::: RECORDS :::

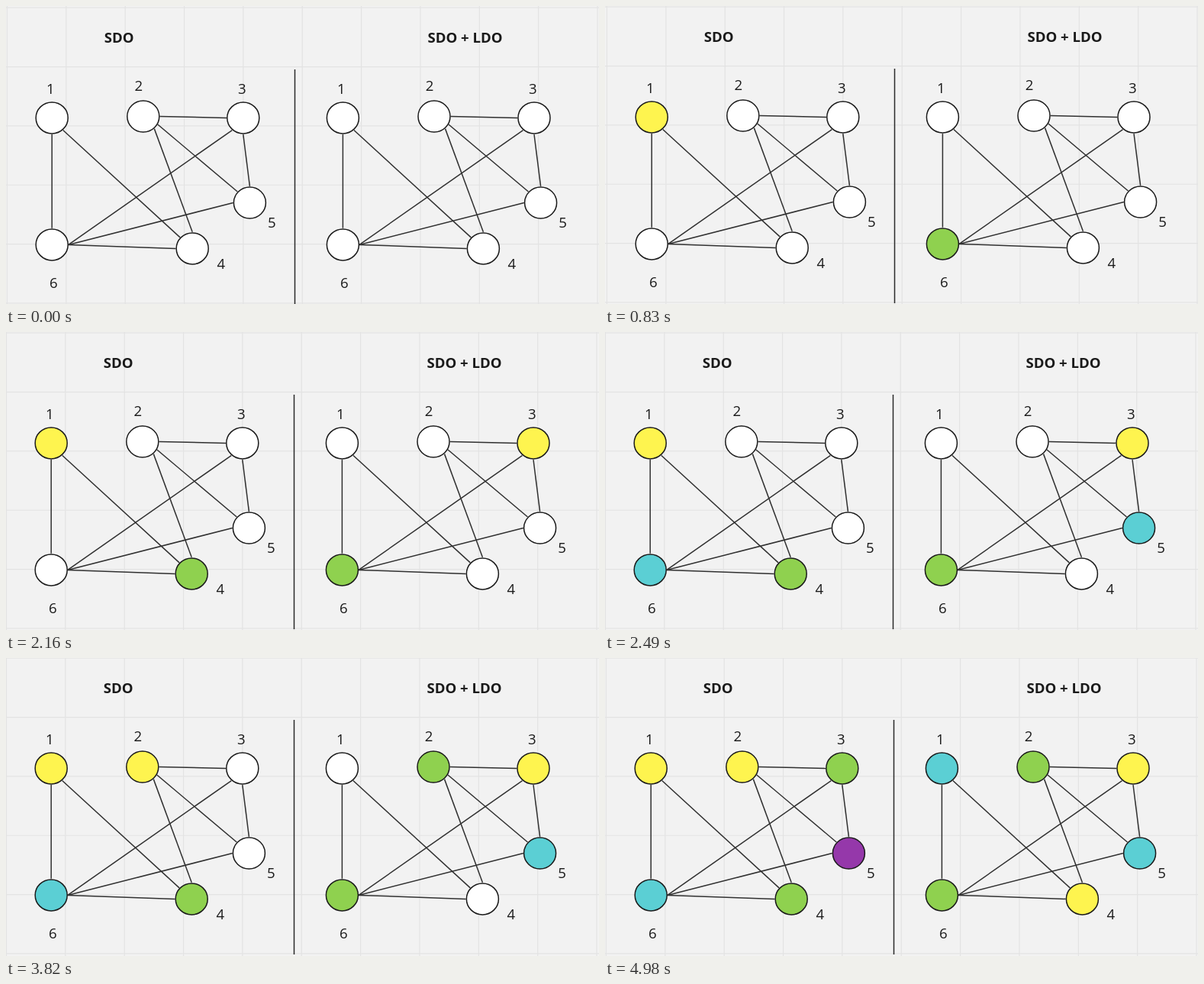
Write an HTML page that moves like this. It is 777x390 px and loops after 5.81 s.

```html
<!DOCTYPE html>
<html lang="en">
<head>
<meta charset="utf-8">
<title>Graph colouring</title>
<style>
html, body { margin: 0; width: 100%; height: 100%; overflow: hidden; background: #f2f2f2; }
svg { display: block; }
text { font: 18.6px "Open Sans", "Noto Sans", sans-serif; fill: #1a1a1a; text-anchor: middle; }
.title { font-weight: 700; }
.grid { stroke: #e3e3e3; stroke-width: 1.2; }
.edge { stroke: #303030; stroke-width: 1.5; }
.rule { stroke: #2b2b2b; stroke-width: 1.5; }
.node { fill: #fff; stroke: #1a1a1a; stroke-width: 1.5; animation: 5810ms step-end infinite; }
#board { animation: drift 5810ms step-end infinite; }
@keyframes drift {
  0% { transform: translate(0, 0); }
  14.2857% { transform: translate(1px, -1px); }
  28.5714% { transform: translate(-1px, -1px); }
  57.1428% { transform: translate(-1px, -2px); }
  85.7142%, 100% { transform: translate(0, -2px); }
}
</style>
</head>
<body>
<svg width="777" height="390" viewBox="0 0 777 390"><g id="board"></g></svg>
<script>
const board = document.getElementById('board');
const yellow = '#fef44f', green = '#8fd14f', cyan = '#5bcfd4', purple = '#9538aa';
const pitch = 77.35, steps = 7;

// node centre and label offset
const nodes = {
  1: { x: 60.2, y: 146.4, dx: -2, dy: -31 },
  2: { x: 179.8, y: 144.5, dx: -6, dy: -34 },
  3: { x: 310.8, y: 146.4, dx: -1.6, dy: -31 },
  4: { x: 244.2, y: 317.4, dx: 37.5, dy: 26.5 },
  5: { x: 319.4, y: 257.5, dx: 29, dy: 32 },
  6: { x: 60.2, y: 312.4, dx: 2, dy: 56.5 },
};

// each edge joins two nodes at a named port, given as an angle in degrees
const ports = { E: 0, ESE: 29, SE: 48, S: 90, SW: 132, W: 180, NW: 222, N: 270 };
const edges = '1S-6N 1SE-4NW 2E-3W 2ESE-5NW 2SE-4N 3SW-6E 3S-5N 5W-6E 6E-4W'
  .split(' ').map(e => e.split('-'));

const graphs = [
  { x: 0, title: 'SDO', titleX: 148.2, order: '146235', palette: [yellow, green, cyan, purple] },
  { x: 381.2, title: 'SDO + LDO', titleX: 601.5, order: '635241', palette: [green, yellow, cyan] },
];

function add(parent, tag, attrs, text) {
  const el = document.createElementNS('http://www.w3.org/2000/svg', tag);
  for (const key in attrs) el.setAttribute(key, attrs[key]);
  if (text) el.textContent = text;
  return parent.appendChild(el);
}

function line(parent, cls, [x1, y1], [x2, y2]) {
  add(parent, 'line', { class: cls, x1, y1, x2, y2 });
}

function portPoint(end) {
  const { x, y } = nodes[end[0]];
  const a = ports[end.slice(1)] * Math.PI / 180;
  return [x + 21.7 * Math.cos(a), y + 21.7 * Math.sin(a)];
}

// greedy colouring: first palette colour no coloured neighbour has
function colourNodes(order, palette) {
  const colours = {};
  for (const id of order) {
    const taken = edges.map(([a, b]) => a[0] === id ? b[0] : b[0] === id ? a[0] : '')
      .map(other => colours[other]);
    colours[id] = palette.find(c => !taken.includes(c));
  }
  return colours;
}

const style = document.head.appendChild(document.createElement('style'));
for (let i = 1; i < steps; i++) {
  const at = (100 * i / steps - 0.00005).toFixed(4);
  style.textContent += `@keyframes step${i} { 0% { fill: #fff; } ${at}%, 100% { fill: var(--c); } }\n`;
}

for (let i = 0; i <= 10; i++) {
  const at = i * pitch;
  line(board, 'grid', [1.5 + at, -5], [1.5 + at, 400]);
  line(board, 'grid', [-5, 2.2 + at], [785, 2.2 + at]);
}
line(board, 'rule', [378.5, 83], [378.5, 390]);

for (const { x: left, title, titleX, order, palette } of graphs) {
  add(board, 'text', { class: 'title', x: titleX, y: 48 }, title);
  const g = add(board, 'g', { transform: `translate(${left} 0)` });
  const colours = colourNodes(order, palette);
  for (const [a, b] of edges) line(g, 'edge', portPoint(a), portPoint(b));
  [...order].forEach((id, i) => {
    const { x, y, dx, dy } = nodes[id];
    add(g, 'ellipse', {
      class: 'node', cx: x, cy: y, rx: 21, ry: 20.5,
      style: `--c:${colours[id]};animation-name:step${i + 1}`,
    });
    add(g, 'text', { x: x + dx, y: y + dy }, id);
  });
}
</script>
</body>
</html>
```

:::

# WHAT THE EXERCISE ASKS:
Exact reproduction of the entries above is required, with pictures excluded.

# TASK ANSWER:
Write an HTML page that moves like this. It is 777x390 px and loops after 5.81 s.

```html
<!DOCTYPE html>
<html lang="en">
<head>
<meta charset="utf-8">
<title>Graph colouring</title>
<style>
html, body { margin: 0; width: 100%; height: 100%; overflow: hidden; background: #f2f2f2; }
svg { display: block; }
text { font: 18.6px "Open Sans", "Noto Sans", sans-serif; fill: #1a1a1a; text-anchor: middle; }
.title { font-weight: 700; }
.grid { stroke: #e3e3e3; stroke-width: 1.2; }
.edge { stroke: #303030; stroke-width: 1.5; }
.rule { stroke: #2b2b2b; stroke-width: 1.5; }
.node { fill: #fff; stroke: #1a1a1a; stroke-width: 1.5; animation: 5810ms step-end infinite; }
#board { animation: drift 5810ms step-end infinite; }
@keyframes drift {
  0% { transform: translate(0, 0); }
  14.2857% { transform: translate(1px, -1px); }
  28.5714% { transform: translate(-1px, -1px); }
  57.1428% { transform: translate(-1px, -2px); }
  85.7142%, 100% { transform: translate(0, -2px); }
}
</style>
</head>
<body>
<svg width="777" height="390" viewBox="0 0 777 390"><g id="board"></g></svg>
<script>
const board = document.getElementById('board');
const yellow = '#fef44f', green = '#8fd14f', cyan = '#5bcfd4', purple = '#9538aa';
const pitch = 77.35, steps = 7;

// node centre and label offset
const nodes = {
  1: { x: 60.2, y: 146.4, dx: -2, dy: -31 },
  2: { x: 179.8, y: 144.5, dx: -6, dy: -34 },
  3: { x: 310.8, y: 146.4, dx: -1.6, dy: -31 },
  4: { x: 244.2, y: 317.4, dx: 37.5, dy: 26.5 },
  5: { x: 319.4, y: 257.5, dx: 29, dy: 32 },
  6: { x: 60.2, y: 312.4, dx: 2, dy: 56.5 },
};

// each edge joins two nodes at a named port, given as an angle in degrees
const ports = { E: 0, ESE: 29, SE: 48, S: 90, SW: 132, W: 180, NW: 222, N: 270 };
const edges = '1S-6N 1SE-4NW 2E-3W 2ESE-5NW 2SE-4N 3SW-6E 3S-5N 5W-6E 6E-4W'
  .split(' ').map(e => e.split('-'));

const graphs = [
  { x: 0, title: 'SDO', titleX: 148.2, order: '146235', palette: [yellow, green, cyan, purple] },
  { x: 381.2, title: 'SDO + LDO', titleX: 601.5, order: '635241', palette: [green, yellow, cyan] },
];

function add(parent, tag, attrs, text) {
  const el = document.createElementNS('http://www.w3.org/2000/svg', tag);
  for (const key in attrs) el.setAttribute(key, attrs[key]);
  if (text) el.textContent = text;
  return parent.appendChild(el);
}

function line(parent, cls, [x1, y1], [x2, y2]) {
  add(parent, 'line', { class: cls, x1, y1, x2, y2 });
}

function portPoint(end) {
  const { x, y } = nodes[end[0]];
  const a = ports[end.slice(1)] * Math.PI / 180;
  return [x + 21.7 * Math.cos(a), y + 21.7 * Math.sin(a)];
}

// greedy colouring: first palette colour no coloured neighbour has
function colourNodes(order, palette) {
  const colours = {};
  for (const id of order) {
    const taken = edges.map(([a, b]) => a[0] === id ? b[0] : b[0] === id ? a[0] : '')
      .map(other => colours[other]);
    colours[id] = palette.find(c => !taken.includes(c));
  }
  return colours;
}

const style = document.head.appendChild(document.createElement('style'));
for (let i = 1; i < steps; i++) {
  const at = (100 * i / steps - 0.00005).toFixed(4);
  style.textContent += `@keyframes step${i} { 0% { fill: #fff; } ${at}%, 100% { fill: var(--c); } }\n`;
}

for (let i = 0; i <= 10; i++) {
  const at = i * pitch;
  line(board, 'grid', [1.5 + at, -5], [1.5 + at, 400]);
  line(board, 'grid', [-5, 2.2 + at], [785, 2.2 + at]);
}
line(board, 'rule', [378.5, 83], [378.5, 390]);

for (const { x: left, title, titleX, order, palette } of graphs) {
  add(board, 'text', { class: 'title', x: titleX, y: 48 }, title);
  const g = add(board, 'g', { transform: `translate(${left} 0)` });
  const colours = colourNodes(order, palette);
  for (const [a, b] of edges) line(g, 'edge', portPoint(a), portPoint(b));
  [...order].forEach((id, i) => {
    const { x, y, dx, dy } = nodes[id];
    add(g, 'ellipse', {
      class: 'node', cx: x, cy: y, rx: 21, ry: 20.5,
      style: `--c:${colours[id]};animation-name:step${i + 1}`,
    });
    add(g, 'text', { x: x + dx, y: y + dy }, id);
  });
}
</script>
</body>
</html>
```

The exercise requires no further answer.